(Beginning of Dataset)

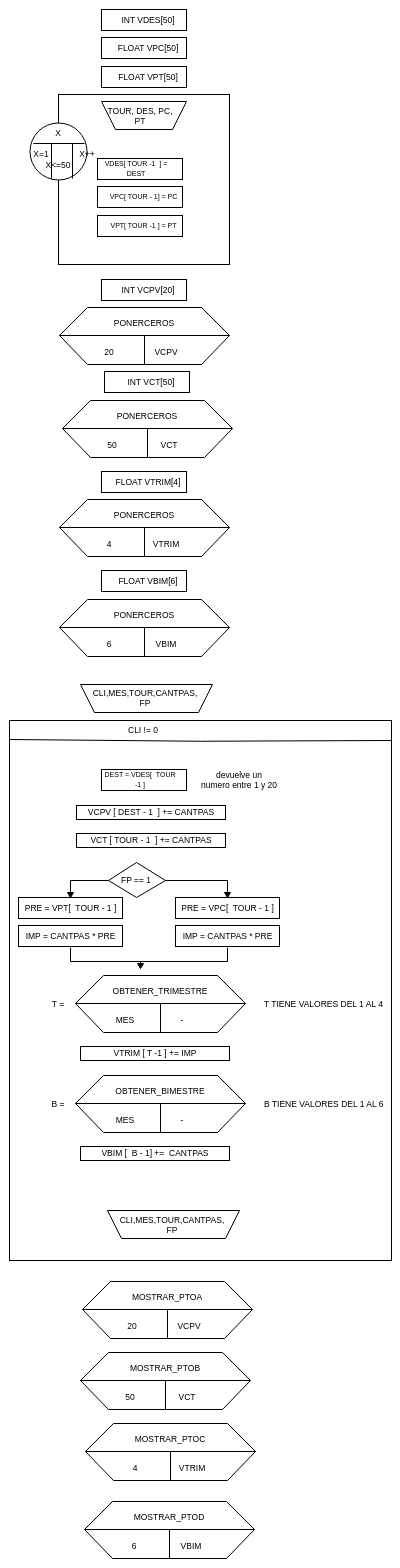
<!DOCTYPE html>
<html lang="es">
<head>
<meta charset="utf-8">
<title>Diagrama de flujo: tours</title>
<style>
:root { --ink: #000; --paper: #fff; }
* { box-sizing: border-box; }
html, body { margin: 0; background: var(--paper); }
.diagram {
  position: relative; width: 400px; height: 1568px; overflow: hidden;
  background: var(--paper); color: var(--ink);
  font: 8.5px/10.4px "Liberation Sans", Arial, sans-serif;
  white-space: nowrap;
}
.lines { position: absolute; left: 0; top: 0; display: block; }
.lines, .call svg { fill: var(--paper); stroke: var(--ink); stroke-width: 1; }
.lines .open { fill: none; }
.lines .arrow { fill: var(--ink); }
.step, .call, .label { position: absolute; left: var(--x); top: var(--y); white-space: pre; text-align: center; }
.step {
  display: flex; align-items: center; justify-content: center;
  width: var(--w, 86px); height: var(--h, 22px);
  border: 1px solid var(--ink); background: var(--paper);
}
.declare { padding-left: 8px; }
.small { font-size: 7px; line-height: 10px; }
.shift-right { padding-left: 7px; }
.shift-left { padding-right: 8px; }
.wide { --w: 150px; --h: 15px; }
.branch { --w: 105px; }
.call { width: 171px; height: 58px; }
.call svg { position: absolute; left: 0; top: 0; }
.call b, .call i, .call u {
  position: absolute; font: inherit; text-decoration: none; transform: translateX(-50%);
}
.call b { left: 85px; top: 11px; }
.call i { left: 50px; top: 40px; }
.call u { left: 107px; top: 40px; }
.label { transform: translate(-50%, -50%); }
.label.start { transform: translateY(-50%); }
</style>
</head>
<body>
<main class="diagram">
  <svg class="lines" width="400" height="1568" viewBox="0 0 400 1568" aria-hidden="true">
    <defs>
      <symbol id="call-shape" viewBox="0 0 171 58" overflow="visible">
        <g transform="translate(.5 .5)">
          <polygon points="0,28 28,0 142,0 170,28 142,57 28,57"/>
          <path d="M0 28H170M85 28V57"/>
        </g>
      </symbol>
      <polygon id="input-shape" points="0,0 132,0 118,28 14,28"/>
      <polygon id="arrow-head" class="arrow" points="-3,-5 3,-5 0,0"/>
    </defs>
    <g transform="translate(.5 .5)">
      <g id="for-loop">
        <rect x="58" y="94" width="171" height="170"/>
        <circle cx="58" cy="151" r="28.5"/>
        <path class="open" d="M33 143H84M51 143V178M72 143V178"/>
        <polygon points="101,101 186,101 172,129 115,129"/>
      </g>
      <use href="#input-shape" x="80" y="684"/>
      <g id="while-loop">
        <rect x="9" y="720" width="382" height="540"/>
        <path class="open" d="M9 739Q200 742 391 740"/>
      </g>
      <g id="decision">
        <path class="open" d="M108 880H70V893M165 880H227V893M70 947V961H227V947M140 961V965"/>
        <polygon points="108,880 136,862 165,880 136,897"/>
        <use href="#arrow-head" x="70" y="897"/>
        <use href="#arrow-head" x="227" y="897"/>
        <use href="#arrow-head" x="140" y="968"/>
      </g>
      <use href="#input-shape" x="107" y="1210"/>
    </g>
  </svg>

  <div class="step declare" style="--x:101px;--y:9px">INT VDES[50]</div>
  <div class="step declare" style="--x:101px;--y:37px">FLOAT VPC[50]</div>
  <div class="step declare" style="--x:101px;--y:66px">FLOAT VPT[50]</div>

  <div class="label" style="--x:140px;--y:116px">TOUR, DES, PC,
PT</div>
  <div class="label" style="--x:58px;--y:133px">X</div>
  <div class="label" style="--x:41px;--y:154px">X=1</div>
  <div class="label" style="--x:58px;--y:165px">X&lt;=50</div>
  <div class="label" style="--x:87px;--y:154px">X++</div>
  <div class="step small shift-left" style="--x:97px;--y:158px">VDES[ TOUR -1  ] =
DEST</div>
  <div class="step small shift-right" style="--x:97px;--y:186px">VPC[ TOUR - 1] = PC</div>
  <div class="step small shift-right" style="--x:97px;--y:215px">VPT[ TOUR -1 ] = PT</div>

  <div class="step declare" style="--x:101px;--y:279px">INT VCPV[20]</div>
  <div class="call" style="--x:59px;--y:307px"><svg width="171" height="58"><use href="#call-shape" width="171" height="58"/></svg><b>PONERCEROS</b><i>20</i><u>VCPV</u></div>
  <div class="step declare" style="--x:104px;--y:371px">INT VCT[50]</div>
  <div class="call" style="--x:62px;--y:400px"><svg width="171" height="58"><use href="#call-shape" width="171" height="58"/></svg><b>PONERCEROS</b><i>50</i><u>VCT</u></div>
  <div class="step declare" style="--x:101px;--y:471px">FLOAT VTRIM[4]</div>
  <div class="call" style="--x:59px;--y:499px"><svg width="171" height="58"><use href="#call-shape" width="171" height="58"/></svg><b>PONERCEROS</b><i>4</i><u>VTRIM</u></div>
  <div class="step declare" style="--x:101px;--y:570px">FLOAT VBIM[6]</div>
  <div class="call" style="--x:59px;--y:599px"><svg width="171" height="58"><use href="#call-shape" width="171" height="58"/></svg><b>PONERCEROS</b><i>6</i><u>VBIM</u></div>

  <div class="label" style="--x:145px;--y:698px">CLI,MES,TOUR,CANTPAS,
FP</div>
  <div class="label" style="--x:143px;--y:730px">CLI != 0</div>
  <div class="step small shift-left" style="--x:101px;--y:769px">DEST = VDES[  TOUR
-1 ]</div>
  <div class="label" style="--x:239px;--y:780px">devuelve un
numero entre 1 y 20</div>
  <div class="step wide" style="--x:76px;--y:805px">VCPV [ DEST - 1  ] += CANTPAS</div>
  <div class="step wide" style="--x:76px;--y:833px">VCT [ TOUR - 1  ] += CANTPAS</div>

  <div class="label" style="--x:136px;--y:880px">FP == 1</div>
  <div class="step branch" style="--x:18px;--y:897px">PRE = VPT[  TOUR - 1 ]</div>
  <div class="step branch" style="--x:18px;--y:925px">IMP = CANTPAS * PRE</div>
  <div class="step branch" style="--x:175px;--y:897px">PRE = VPC[  TOUR - 1 ]</div>
  <div class="step branch" style="--x:175px;--y:925px">IMP = CANTPAS * PRE</div>

  <div class="label" style="--x:58px;--y:1004px">T =</div>
  <div class="call" style="--x:75px;--y:975px"><svg width="171" height="58"><use href="#call-shape" width="171" height="58"/></svg><b>OBTENER_TRIMESTRE</b><i>MES</i><u>-</u></div>
  <div class="label start" style="--x:264px;--y:1004px">T TIENE VALORES DEL 1 AL 4</div>
  <div class="step wide" style="--x:80px;--y:1046px">VTRIM [ T -1 ] += IMP</div>
  <div class="label" style="--x:58px;--y:1104px">B =</div>
  <div class="call" style="--x:75px;--y:1075px"><svg width="171" height="58"><use href="#call-shape" width="171" height="58"/></svg><b>OBTENER_BIMESTRE</b><i>MES</i><u>-</u></div>
  <div class="label start" style="--x:264px;--y:1104px">B TIENE VALORES DEL 1 AL 6</div>
  <div class="step wide" style="--x:80px;--y:1146px">VBIM [  B - 1] +=  CANTPAS</div>
  <div class="label" style="--x:172px;--y:1225px">CLI,MES,TOUR,CANTPAS,
FP</div>

  <div class="call" style="--x:82px;--y:1281px"><svg width="171" height="58"><use href="#call-shape" width="171" height="58"/></svg><b>MOSTRAR_PTOA</b><i>20</i><u>VCPV</u></div>
  <div class="call" style="--x:80px;--y:1352px"><svg width="171" height="58"><use href="#call-shape" width="171" height="58"/></svg><b>MOSTRAR_PTOB</b><i>50</i><u>VCT</u></div>
  <div class="call" style="--x:85px;--y:1423px"><svg width="171" height="58"><use href="#call-shape" width="171" height="58"/></svg><b>MOSTRAR_PTOC</b><i>4</i><u>VTRIM</u></div>
  <div class="call" style="--x:84px;--y:1501px"><svg width="171" height="58"><use href="#call-shape" width="171" height="58"/></svg><b>MOSTRAR_PTOD</b><i>6</i><u>VBIM</u></div>
</main>
</body>
</html>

(End of Dataset)

_Task prompt:_
Above are some lines. Repeat exactly, and only, those from the line that has "171px; height: 58px;" through the line that has "85px; top: 11px;".

_Result:_
.call { width: 171px; height: 58px; }
.call svg { position: absolute; left: 0; top: 0; }
.call b, .call i, .call u {
  position: absolute; font: inherit; text-decoration: none; transform: translateX(-50%);
}
.call b { left: 85px; top: 11px; }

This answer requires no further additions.